TRY IT
Make an exact copy of the data below, leaving out every picture.

RECORDS SUPPLIED
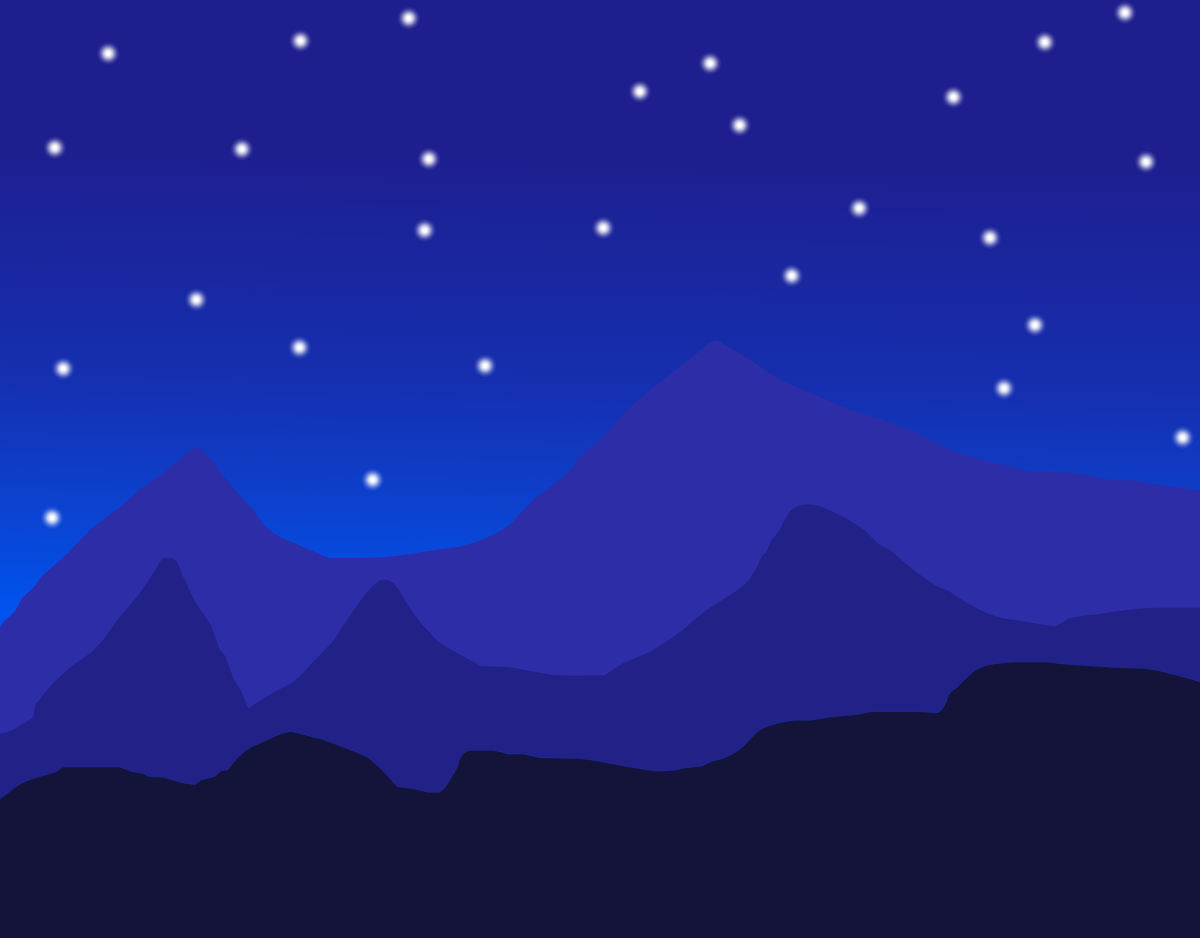
<!DOCTYPE html>
<html lang="en">
<head>
<meta charset="utf-8">
<title>Mountain Night</title>
<style>
:root {
  --sky-top: #1e1e8e;
  --sky-mid: #152fb0;
  --sky-low: #0d40cc;
  --sky-glow: #0053ee;
  --range-far: #2e2da8;
  --range-mid: #222187;
  --ground: #14143a;
  --ground-rim: #0f35a8;
  --star: #ffffff;
}
html, body { margin: 0; padding: 0; overflow: hidden; background: var(--ground); }
.landscape { display: block; width: 1200px; height: 938px; }
.range-far { fill: var(--range-far); }
.range-mid { fill: var(--range-mid); }
.ground { fill: var(--ground); }
.ground-rim { fill: none; stroke: var(--ground-rim); stroke-width: 1.2; stroke-opacity: .6; }
</style>
</head>
<body>
<svg class="landscape" viewBox="0 0 1280 1000" preserveAspectRatio="none" role="img" aria-label="Starry night sky over layered blue mountains">
  <defs>
    <linearGradient id="night-sky" gradientUnits="userSpaceOnUse" x1="640" y1="160" x2="632" y2="662">
      <stop offset="0" stop-color="var(--sky-top)"/>
      <stop offset=".5" stop-color="var(--sky-mid)"/>
      <stop offset=".75" stop-color="var(--sky-low)"/>
      <stop offset="1" stop-color="var(--sky-glow)"/>
    </linearGradient>
    <radialGradient id="star-glow">
      <stop offset="0" stop-color="var(--star)"/>
      <stop offset=".18" stop-color="var(--star)" stop-opacity=".97"/>
      <stop offset=".4" stop-color="var(--star)" stop-opacity=".7"/>
      <stop offset=".6" stop-color="var(--star)" stop-opacity=".36"/>
      <stop offset=".8" stop-color="var(--star)" stop-opacity=".11"/>
      <stop offset="1" stop-color="var(--star)" stop-opacity="0"/>
    </radialGradient>
    <circle id="star" r="12.500" fill="url(#star-glow)"/>
    <path id="ground-shape" d="M0 852 L17 839 Q24 834 40 829 L60 823 L67 818 H127 L141 823 L153 825 L158 828 L174 829 L195 835 L208 837 L214 832 L229 828 L236 822 L243 821 L250 812 Q258 802 269 796 Q281 791 296 784 Q305 780 311 780 L345 789 Q370 798 391 807 Q402 815 412 826 L424 839 L440 841 L456 845 H469 Q476 840 481 830 Q487 821 489 815 Q490 808 494 804 Q498 800 503 800 H526 L542 804 L559 804 L575 808 L618 809 L634 811 L644 813 Q670 818 695 822 Q718 823 730 819 L749 817 L757 813 L773 808 Q783 804 793 796 L805 783 Q812 776 824 773 Q835 769 848 768 L866 768 L884 765 L914 762 L929 759 H979 L1001 760 Q1009 754 1011 744 Q1014 737 1021 733 Q1031 722 1040 715 Q1051 709 1062 708 L1080 706 H1118 L1130 708 L1188 712 L1222 713 Q1238 715 1254 720 L1280 727 V1000 H0 Z"/>
  </defs>

  <rect id="sky" width="1280" height="1000" fill="url(#night-sky)"/>

  <g id="stars">
    <use href="#star" x="115.500" y="57"/>
    <use href="#star" x="320.500" y="43.500"/>
    <use href="#star" x="436" y="19.500"/>
    <use href="#star" x="58.500" y="157.500"/>
    <use href="#star" x="258" y="159"/>
    <use href="#star" x="457.500" y="169.500"/>
    <use href="#star" x="453" y="245.500"/>
    <use href="#star" x="643.500" y="243"/>
    <use href="#star" x="682.500" y="97.500"/>
    <use href="#star" x="757.500" y="67.500"/>
    <use href="#star" x="789" y="133.500"/>
    <use href="#star" x="916.500" y="222"/>
    <use href="#star" x="844.500" y="294"/>
    <use href="#star" x="1017" y="103.500"/>
    <use href="#star" x="1114.500" y="45"/>
    <use href="#star" x="1200" y="13.500"/>
    <use href="#star" x="1222.500" y="172.500"/>
    <use href="#star" x="1056" y="253.500"/>
    <use href="#star" x="1104" y="346.500"/>
    <use href="#star" x="1071" y="414"/>
    <use href="#star" x="1261.500" y="466.500"/>
    <use href="#star" x="209.500" y="319.500"/>
    <use href="#star" x="319.500" y="370.500"/>
    <use href="#star" x="67.500" y="393"/>
    <use href="#star" x="517.500" y="390"/>
    <use href="#star" x="397.500" y="511.500"/>
    <use href="#star" x="55.500" y="552"/>
  </g>

  <path class="range-far" d="M0 669 L4 662 L12 656 L17 650 L24 637 L36 626 L44 615 L72 590 L98 563 L109 555 L116 549 L129 540 L150 521 L171 506 L181 499 L195 487 Q202 479 209 478 Q215 478 218 484 L228 492 L235 504 L248 519 L264 538 L272 545 L278 556 Q288 568 304 575 L325 584 L351 595 H397 L410 594 L436 591 L453 588 L490 583 Q520 576 543 560 L571 531 L586 520 L607 503 L619 486 L640 470 L666 440 Q678 428 693 416 L712 401 L745 375 L756 366 Q764 360 772 367 L793 379 L823 399 Q833 406 848 412 L909 438 L940 447 L982 463 Q1001 475 1025 484 Q1047 491 1068 495 L1101 503 L1143 504 L1186 512 L1208 512 L1229 516 L1280 523 V1000 H0 Z"/>

  <path class="range-mid" d="M0 782 Q10 781 19 775 L34 766 Q37 762 37 752 L55 730 L74 712 L98 695 L111 681 L125 661 L147 635 L160 617 Q168 603 172 597 Q180 592 188 598 Q192 604 194 612 L209 643 L225 666 L234 692 L240 699 L249 723 L257 737 L265 755 L279 746 L290 739 L310 729 Q321 721 330 710 L355 684 L372 658 L386 638 Q397 624 405 619 Q411 616 419 621 Q425 627 430 637 Q439 652 448 663 L467 684 Q480 693 493 699 L513 710 L543 711 L586 719 Q605 721 645 720 L663 708 L693 695 Q720 680 737 664 L754 650 L779 634 Q791 627 799 618 L809 602 Q811 592 817 589 L823 576 L831 566 L840 549 Q846 539 857 538 Q872 537 882 543 Q900 550 922 565 L937 580 L949 586 L963 598 Q979 612 999 625 L1012 630 Q1027 641 1045 650 Q1062 659 1082 661 L1125 668 L1141 659 Q1153 656 1169 655 L1190 652 L1212 649 L1230 648 H1280 V1000 H0 Z"/>

  <g id="foreground">
    <use class="ground-rim" href="#ground-shape"/>
    <use class="ground" href="#ground-shape"/>
  </g>
</svg>
</body>
</html>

THE ANSWER
<!DOCTYPE html>
<html lang="en">
<head>
<meta charset="utf-8">
<title>Mountain Night</title>
<style>
:root {
  --sky-top: #1e1e8e;
  --sky-mid: #152fb0;
  --sky-low: #0d40cc;
  --sky-glow: #0053ee;
  --range-far: #2e2da8;
  --range-mid: #222187;
  --ground: #14143a;
  --ground-rim: #0f35a8;
  --star: #ffffff;
}
html, body { margin: 0; padding: 0; overflow: hidden; background: var(--ground); }
.landscape { display: block; width: 1200px; height: 938px; }
.range-far { fill: var(--range-far); }
.range-mid { fill: var(--range-mid); }
.ground { fill: var(--ground); }
.ground-rim { fill: none; stroke: var(--ground-rim); stroke-width: 1.2; stroke-opacity: .6; }
</style>
</head>
<body>
<svg class="landscape" viewBox="0 0 1280 1000" preserveAspectRatio="none" role="img" aria-label="Starry night sky over layered blue mountains">
  <defs>
    <linearGradient id="night-sky" gradientUnits="userSpaceOnUse" x1="640" y1="160" x2="632" y2="662">
      <stop offset="0" stop-color="var(--sky-top)"/>
      <stop offset=".5" stop-color="var(--sky-mid)"/>
      <stop offset=".75" stop-color="var(--sky-low)"/>
      <stop offset="1" stop-color="var(--sky-glow)"/>
    </linearGradient>
    <radialGradient id="star-glow">
      <stop offset="0" stop-color="var(--star)"/>
      <stop offset=".18" stop-color="var(--star)" stop-opacity=".97"/>
      <stop offset=".4" stop-color="var(--star)" stop-opacity=".7"/>
      <stop offset=".6" stop-color="var(--star)" stop-opacity=".36"/>
      <stop offset=".8" stop-color="var(--star)" stop-opacity=".11"/>
      <stop offset="1" stop-color="var(--star)" stop-opacity="0"/>
    </radialGradient>
    <circle id="star" r="12.500" fill="url(#star-glow)"/>
    <path id="ground-shape" d="M0 852 L17 839 Q24 834 40 829 L60 823 L67 818 H127 L141 823 L153 825 L158 828 L174 829 L195 835 L208 837 L214 832 L229 828 L236 822 L243 821 L250 812 Q258 802 269 796 Q281 791 296 784 Q305 780 311 780 L345 789 Q370 798 391 807 Q402 815 412 826 L424 839 L440 841 L456 845 H469 Q476 840 481 830 Q487 821 489 815 Q490 808 494 804 Q498 800 503 800 H526 L542 804 L559 804 L575 808 L618 809 L634 811 L644 813 Q670 818 695 822 Q718 823 730 819 L749 817 L757 813 L773 808 Q783 804 793 796 L805 783 Q812 776 824 773 Q835 769 848 768 L866 768 L884 765 L914 762 L929 759 H979 L1001 760 Q1009 754 1011 744 Q1014 737 1021 733 Q1031 722 1040 715 Q1051 709 1062 708 L1080 706 H1118 L1130 708 L1188 712 L1222 713 Q1238 715 1254 720 L1280 727 V1000 H0 Z"/>
  </defs>

  <rect id="sky" width="1280" height="1000" fill="url(#night-sky)"/>

  <g id="stars">
    <use href="#star" x="115.500" y="57"/>
    <use href="#star" x="320.500" y="43.500"/>
    <use href="#star" x="436" y="19.500"/>
    <use href="#star" x="58.500" y="157.500"/>
    <use href="#star" x="258" y="159"/>
    <use href="#star" x="457.500" y="169.500"/>
    <use href="#star" x="453" y="245.500"/>
    <use href="#star" x="643.500" y="243"/>
    <use href="#star" x="682.500" y="97.500"/>
    <use href="#star" x="757.500" y="67.500"/>
    <use href="#star" x="789" y="133.500"/>
    <use href="#star" x="916.500" y="222"/>
    <use href="#star" x="844.500" y="294"/>
    <use href="#star" x="1017" y="103.500"/>
    <use href="#star" x="1114.500" y="45"/>
    <use href="#star" x="1200" y="13.500"/>
    <use href="#star" x="1222.500" y="172.500"/>
    <use href="#star" x="1056" y="253.500"/>
    <use href="#star" x="1104" y="346.500"/>
    <use href="#star" x="1071" y="414"/>
    <use href="#star" x="1261.500" y="466.500"/>
    <use href="#star" x="209.500" y="319.500"/>
    <use href="#star" x="319.500" y="370.500"/>
    <use href="#star" x="67.500" y="393"/>
    <use href="#star" x="517.500" y="390"/>
    <use href="#star" x="397.500" y="511.500"/>
    <use href="#star" x="55.500" y="552"/>
  </g>

  <path class="range-far" d="M0 669 L4 662 L12 656 L17 650 L24 637 L36 626 L44 615 L72 590 L98 563 L109 555 L116 549 L129 540 L150 521 L171 506 L181 499 L195 487 Q202 479 209 478 Q215 478 218 484 L228 492 L235 504 L248 519 L264 538 L272 545 L278 556 Q288 568 304 575 L325 584 L351 595 H397 L410 594 L436 591 L453 588 L490 583 Q520 576 543 560 L571 531 L586 520 L607 503 L619 486 L640 470 L666 440 Q678 428 693 416 L712 401 L745 375 L756 366 Q764 360 772 367 L793 379 L823 399 Q833 406 848 412 L909 438 L940 447 L982 463 Q1001 475 1025 484 Q1047 491 1068 495 L1101 503 L1143 504 L1186 512 L1208 512 L1229 516 L1280 523 V1000 H0 Z"/>

  <path class="range-mid" d="M0 782 Q10 781 19 775 L34 766 Q37 762 37 752 L55 730 L74 712 L98 695 L111 681 L125 661 L147 635 L160 617 Q168 603 172 597 Q180 592 188 598 Q192 604 194 612 L209 643 L225 666 L234 692 L240 699 L249 723 L257 737 L265 755 L279 746 L290 739 L310 729 Q321 721 330 710 L355 684 L372 658 L386 638 Q397 624 405 619 Q411 616 419 621 Q425 627 430 637 Q439 652 448 663 L467 684 Q480 693 493 699 L513 710 L543 711 L586 719 Q605 721 645 720 L663 708 L693 695 Q720 680 737 664 L754 650 L779 634 Q791 627 799 618 L809 602 Q811 592 817 589 L823 576 L831 566 L840 549 Q846 539 857 538 Q872 537 882 543 Q900 550 922 565 L937 580 L949 586 L963 598 Q979 612 999 625 L1012 630 Q1027 641 1045 650 Q1062 659 1082 661 L1125 668 L1141 659 Q1153 656 1169 655 L1190 652 L1212 649 L1230 648 H1280 V1000 H0 Z"/>

  <g id="foreground">
    <use class="ground-rim" href="#ground-shape"/>
    <use class="ground" href="#ground-shape"/>
  </g>
</svg>
</body>
</html>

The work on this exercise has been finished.